Saturn's two-faced moon hosts extraordinary avalanches that cascade much longer than they should. Figuring out what makes them flow might help scientists better understand landslides on Earth.
Even among the fantastic variety that can be found in our Solar System, icy Iapetus is an odd duck. Saturn’s third-largest moon is half black, half white, a dichotomy that made it seem as though the moon vanished for half its orbit when discovered in 1671 by Giovanni Domenico Cassini. Iapetus also has an oddly squashed appearance, an equatorial bulging that could be explained if the moon revolved once every 16 hours — but Iapetus revolves once every 72 days. And on top of that, a mountainous ridge as high as 12 miles (more than twice the elevation of Mount Everest) circles much of the moon’s equator and makes it look like a giant walnut.
Now planetary scientists have another feature to add to the list of Iapetian oddities. While looking at high-resolution Cassini images, graduate student Kelsi Singer (Washington University in St. Louis) found evidence of 30 avalanches on Iapetus. Oddly, these chaotic cascades are much longer than they should be, a characteristic that may help scientists understand similar landslides on Earth.
As rock tumbles down a slope in an ordinary landslide, gravitational potential energy turns into ferocious motion that bulldozes just about anything in its way. Friction typically slows the rock to a stop before it can cover horizontal ground more than twice the height that it fell. But in sturzstroms (German for “falling stream”), a landslide becomes nearly unstoppable, flowing rather than sliding or tumbling, sometimes along nearly horizontal surfaces or even uphill. Sturzstroms can travel as much as 10 times their drop height. On Iapetus’s rugged terrain, that can result in landslides that surge as far as 80 km (50 miles).
An ice-moon might be an unlikely place to look when trying to understand sturzstroms on Earth. After all, we’re familiar with the slippery ice that has been the downfall of many a skater in the rink, so we would expect rocky landslides to be very different from icy avalanches on Iapetus. But Iapetus lives in a different part of the solar system, one on which it’s typically –280° Fahrenheit. At such low temperatures, ice is no more slippery than beach sand, which makes Iapetus a good laboratory for understanding sturzstroms on Earth.

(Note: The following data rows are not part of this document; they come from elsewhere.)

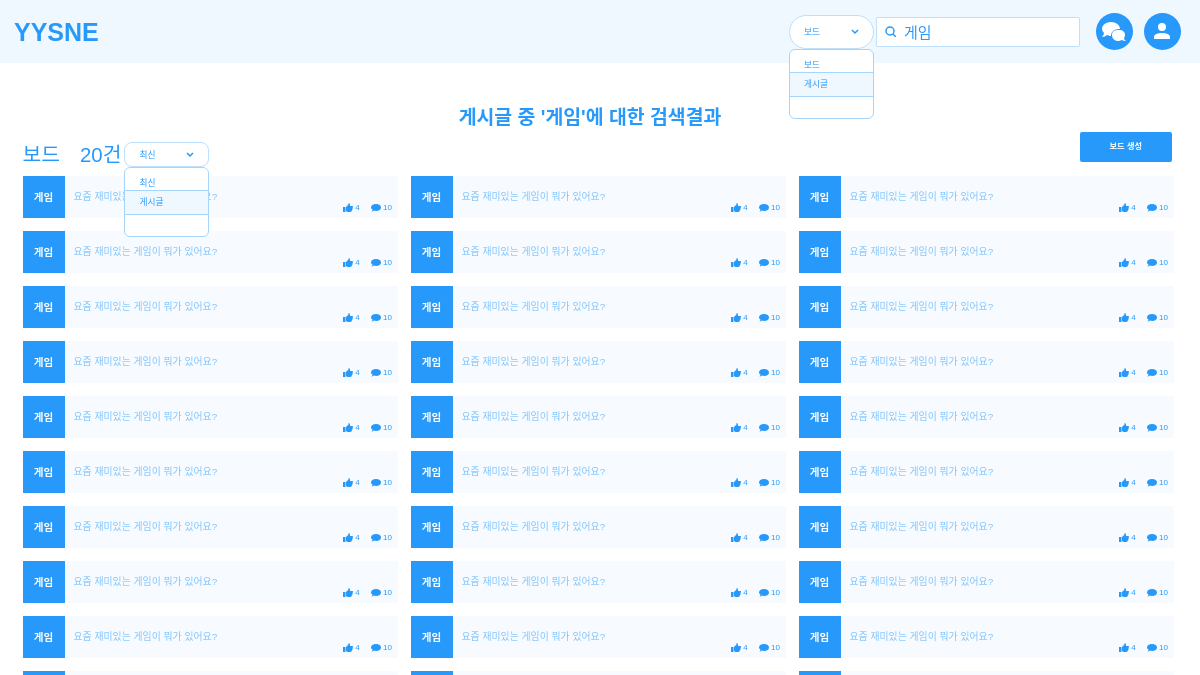
<!DOCTYPE html>
<html lang="ko">
<head>
<meta charset="utf-8">
<title>게시글 검색결과</title>
<style>
:root{--blue:#2699fb;--sky:#f0f8ff;--card:#f7fbff;--line:#bce0fd;--line-strong:#a6d5fc;--soft:#7fc4fd;--white:#fff}
*{box-sizing:border-box;margin:0;padding:0}
html,body{width:1200px;height:675px;overflow:hidden;background:var(--white)}
body{position:relative;color:var(--blue);font-family:"Liberation Sans","Noto Sans CJK KR",sans-serif}
ul{list-style:none}
a{color:inherit;text-decoration:none}
svg{display:block;fill:currentColor}
.icons{position:absolute;width:0;height:0}
.topbar{display:flex;align-items:center;height:63px;padding:0 19px 0 14px;background:var(--sky)}
.logo{margin-right:auto;font-size:25px;font-weight:700;line-height:30px}
.select{position:relative;z-index:2;width:85px;font-size:8.7px}
.current{display:flex;align-items:center;justify-content:space-between;padding:0 14px;border:1px solid var(--line);background:var(--white)}
.current svg,.search svg{fill:none;stroke:currentColor;stroke-width:1.5}
.options{position:absolute;left:0;top:100%;width:85px;height:70px;padding-top:4px;border:1.5px solid var(--line-strong);border-radius:6px;background:var(--white)}
.options li{height:18px;padding-left:14px;line-height:22px}
.options .active{height:25px;border:solid var(--line-strong);border-width:1.5px 0;background:var(--sky);line-height:22px}
.scope{margin-right:2px}
.scope .current{height:34px;border-radius:17px}
.search{display:flex;align-items:center;gap:8px;width:204px;height:30px;margin-right:15.5px;padding-left:8px;border:1px solid var(--line);border-radius:2px;background:var(--white);font-size:15px}
.round{display:grid;place-items:center;width:37.5px;height:37.5px;border-radius:50%;background:var(--blue);color:var(--white)}
.round + .round{margin-left:10.5px}
.results-title{width:1180px;margin-top:42px;font-size:19.4px;line-height:24px;text-align:center}
.toolbar{display:flex;align-items:flex-end;height:35px;margin-top:3px;padding:0 28px 0 22.5px}
.board,.count{font-size:20.4px;font-weight:300;line-height:24px}
.count{margin:0 3px 0 20px}
.sort .current{height:25px;border-radius:8px}
.create{align-self:flex-start;width:92.5px;height:30px;margin-left:auto;border-radius:2px;background:var(--blue);color:var(--white);font-size:8.2px;font-weight:700;line-height:29px;text-align:center}
.posts{display:grid;grid-template-columns:repeat(3,375.5px);grid-auto-rows:42px;gap:13px 12.5px;margin:9px 0 0 22.5px}
.post{display:flex;padding-right:6px;background:var(--card)}
.post b{width:42px;margin-right:9px;background:var(--blue);color:var(--white);font-size:10.6px;line-height:42px;text-align:center}
.post p{flex:1;color:var(--soft);font-size:9.9px;line-height:42px}
.post i{display:flex;align-items:center;align-self:flex-end;height:22px;font-size:8px;font-style:normal}
.post svg{width:10px;height:9px;margin-right:2.5px}
.post svg + svg,.post i span + svg{margin-left:11px}
</style>
</head>
<body>
<svg class="icons" aria-hidden="true">
<defs>
<symbol id="like" viewBox="0 0 20 18"><path d="M0 8h5v10H0zM6 8l5-5V0q4 0 3 6h5q2 1 0 4 1 2-1 4 0 4-4 4H9l-3-2z"/></symbol>
<symbol id="talk" viewBox="0 0 20 18"><path d="M10 2c6 0 10 3 10 7s-4 7-10 7l-4-1q-2 2-5 2 2-2 2-4Q0 12 0 9c0-4 4-7 10-7z"/></symbol>
<symbol id="arrow" viewBox="0 0 8 6"><path d="M1 1l3 3 3-3"/></symbol>
</defs>
</svg>
<header class="topbar">
<a class="logo" href="#">YYSNE</a>
<div class="select scope">
<div class="current"><span>보드</span><svg width="8" height="6"><use href="#arrow"/></svg></div>
<ul class="options"><li>보드</li><li class="active">게시글</li></ul>
</div>
<div class="search"><svg width="11" height="11" viewBox="0 0 11 11"><circle cx="5" cy="5" r="4"/><path d="M8 8l3 3"/></svg><span>게임</span></div>
<a class="round" href="#" aria-label="채팅"><svg width="24" height="22" viewBox="0 0 24 22"><path d="M9 1c5 0 9 3 9 7h-1c-5 0-8 3-8 7H8l-3-1q-2 2-5 2 2-2 2-4-2-2-2-4c0-4 4-7 9-7z"/><path d="M17 9c4 0 6 2 6 5q0 2-1 3 0 2 2 3-3 0-4-1l-3 1c-4 0-7-2-7-6s3-5 7-5z"/></svg></a>
<a class="round" href="#" aria-label="프로필"><svg width="16" height="17" viewBox="0 0 16 17"><circle cx="8" cy="4" r="4"/><path d="M0 16v-2c0-3 4-4 8-4s8 1 8 4v2z"/></svg></a>
</header>
<main>
<h1 class="results-title">게시글 중 '게임'에 대한 검색결과</h1>
<div class="toolbar">
<span class="board">보드</span><span class="count">20건</span>
<div class="select sort">
<div class="current"><span>최신</span><svg width="8" height="6"><use href="#arrow"/></svg></div>
<ul class="options"><li>최신</li><li class="active">게시글</li></ul>
</div>
<a class="create" href="#">보드 생성</a>
</div>
<ul class="posts">
<li class="post"><b>게임</b><p>요즘 재미있는 게임이 뭐가 있어요?</p><i><svg><use href="#like"/></svg><span>4</span><svg><use href="#talk"/></svg>10</i></li>
<li class="post"><b>게임</b><p>요즘 재미있는 게임이 뭐가 있어요?</p><i><svg><use href="#like"/></svg><span>4</span><svg><use href="#talk"/></svg>10</i></li>
<li class="post"><b>게임</b><p>요즘 재미있는 게임이 뭐가 있어요?</p><i><svg><use href="#like"/></svg><span>4</span><svg><use href="#talk"/></svg>10</i></li>
<li class="post"><b>게임</b><p>요즘 재미있는 게임이 뭐가 있어요?</p><i><svg><use href="#like"/></svg><span>4</span><svg><use href="#talk"/></svg>10</i></li>
<li class="post"><b>게임</b><p>요즘 재미있는 게임이 뭐가 있어요?</p><i><svg><use href="#like"/></svg><span>4</span><svg><use href="#talk"/></svg>10</i></li>
<li class="post"><b>게임</b><p>요즘 재미있는 게임이 뭐가 있어요?</p><i><svg><use href="#like"/></svg><span>4</span><svg><use href="#talk"/></svg>10</i></li>
<li class="post"><b>게임</b><p>요즘 재미있는 게임이 뭐가 있어요?</p><i><svg><use href="#like"/></svg><span>4</span><svg><use href="#talk"/></svg>10</i></li>
<li class="post"><b>게임</b><p>요즘 재미있는 게임이 뭐가 있어요?</p><i><svg><use href="#like"/></svg><span>4</span><svg><use href="#talk"/></svg>10</i></li>
<li class="post"><b>게임</b><p>요즘 재미있는 게임이 뭐가 있어요?</p><i><svg><use href="#like"/></svg><span>4</span><svg><use href="#talk"/></svg>10</i></li>
<li class="post"><b>게임</b><p>요즘 재미있는 게임이 뭐가 있어요?</p><i><svg><use href="#like"/></svg><span>4</span><svg><use href="#talk"/></svg>10</i></li>
<li class="post"><b>게임</b><p>요즘 재미있는 게임이 뭐가 있어요?</p><i><svg><use href="#like"/></svg><span>4</span><svg><use href="#talk"/></svg>10</i></li>
<li class="post"><b>게임</b><p>요즘 재미있는 게임이 뭐가 있어요?</p><i><svg><use href="#like"/></svg><span>4</span><svg><use href="#talk"/></svg>10</i></li>
<li class="post"><b>게임</b><p>요즘 재미있는 게임이 뭐가 있어요?</p><i><svg><use href="#like"/></svg><span>4</span><svg><use href="#talk"/></svg>10</i></li>
<li class="post"><b>게임</b><p>요즘 재미있는 게임이 뭐가 있어요?</p><i><svg><use href="#like"/></svg><span>4</span><svg><use href="#talk"/></svg>10</i></li>
<li class="post"><b>게임</b><p>요즘 재미있는 게임이 뭐가 있어요?</p><i><svg><use href="#like"/></svg><span>4</span><svg><use href="#talk"/></svg>10</i></li>
<li class="post"><b>게임</b><p>요즘 재미있는 게임이 뭐가 있어요?</p><i><svg><use href="#like"/></svg><span>4</span><svg><use href="#talk"/></svg>10</i></li>
<li class="post"><b>게임</b><p>요즘 재미있는 게임이 뭐가 있어요?</p><i><svg><use href="#like"/></svg><span>4</span><svg><use href="#talk"/></svg>10</i></li>
<li class="post"><b>게임</b><p>요즘 재미있는 게임이 뭐가 있어요?</p><i><svg><use href="#like"/></svg><span>4</span><svg><use href="#talk"/></svg>10</i></li>
<li class="post"><b>게임</b><p>요즘 재미있는 게임이 뭐가 있어요?</p><i><svg><use href="#like"/></svg><span>4</span><svg><use href="#talk"/></svg>10</i></li>
<li class="post"><b>게임</b><p>요즘 재미있는 게임이 뭐가 있어요?</p><i><svg><use href="#like"/></svg><span>4</span><svg><use href="#talk"/></svg>10</i></li>
<li class="post"><b>게임</b><p>요즘 재미있는 게임이 뭐가 있어요?</p><i><svg><use href="#like"/></svg><span>4</span><svg><use href="#talk"/></svg>10</i></li>
<li class="post"><b>게임</b><p>요즘 재미있는 게임이 뭐가 있어요?</p><i><svg><use href="#like"/></svg><span>4</span><svg><use href="#talk"/></svg>10</i></li>
<li class="post"><b>게임</b><p>요즘 재미있는 게임이 뭐가 있어요?</p><i><svg><use href="#like"/></svg><span>4</span><svg><use href="#talk"/></svg>10</i></li>
<li class="post"><b>게임</b><p>요즘 재미있는 게임이 뭐가 있어요?</p><i><svg><use href="#like"/></svg><span>4</span><svg><use href="#talk"/></svg>10</i></li>
<li class="post"><b>게임</b><p>요즘 재미있는 게임이 뭐가 있어요?</p><i><svg><use href="#like"/></svg><span>4</span><svg><use href="#talk"/></svg>10</i></li>
<li class="post"><b>게임</b><p>요즘 재미있는 게임이 뭐가 있어요?</p><i><svg><use href="#like"/></svg><span>4</span><svg><use href="#talk"/></svg>10</i></li>
<li class="post"><b>게임</b><p>요즘 재미있는 게임이 뭐가 있어요?</p><i><svg><use href="#like"/></svg><span>4</span><svg><use href="#talk"/></svg>10</i></li>
<li class="post"><b></b></li>
<li class="post"><b></b></li>
<li class="post"><b></b></li>
</ul>
</main>
</body>
</html>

Sturzstroms must stream along with reduced friction, but how? Geologists have at least nine different working theories — the leading one proposes that the avalanching material generates sound waves, changes in pressure that help the rock slip downward.
If sound waves are to blame, then geologists expect to see a trend — the bigger the avalanche, the more slippery the falling material. But on Iapetus, even the biggest avalanches are no more slippery than their smaller cousins.
“[The sound wave theory] is a fascinating possibility for landslides, and it is not ruled out completely by our data, but it is not required to explain our data either,” says Singer.
Instead, as detailed online in July 29th’s Nature Geoscience, Singer and her colleagues prefer a simple explanation called “flash heating.” As the falling surface rubs past the mountainside, the friction of the fall heats the ice enough to make it slippery — but not enough to melt it. The scientists suggest that even mildly heating the ice would transform the frigid, beach-sand ice into the slippery stuff we’re more familiar with. A similar flash heating mechanism might explain Earthbound sturzstroms, a claim supported by the discovery of melted rock found near landslide sites on Earth, imaginatively named “frictionite.”
Singer emphasizes that more observations are necessary. Iapetus’s low gravity might affect the results, so observations of avalanches on other icy bodies would help firm up the conclusions. Experiments in the lab could also test whether rapid motion makes super-cold ice more slippery.
“One of the exciting things about getting new data for the outer solar system is that we find interesting things we don’t expect,” says Singer. “We didn’t expect to find these fantastic landslides on Iapetus, but we were very excited that we did!”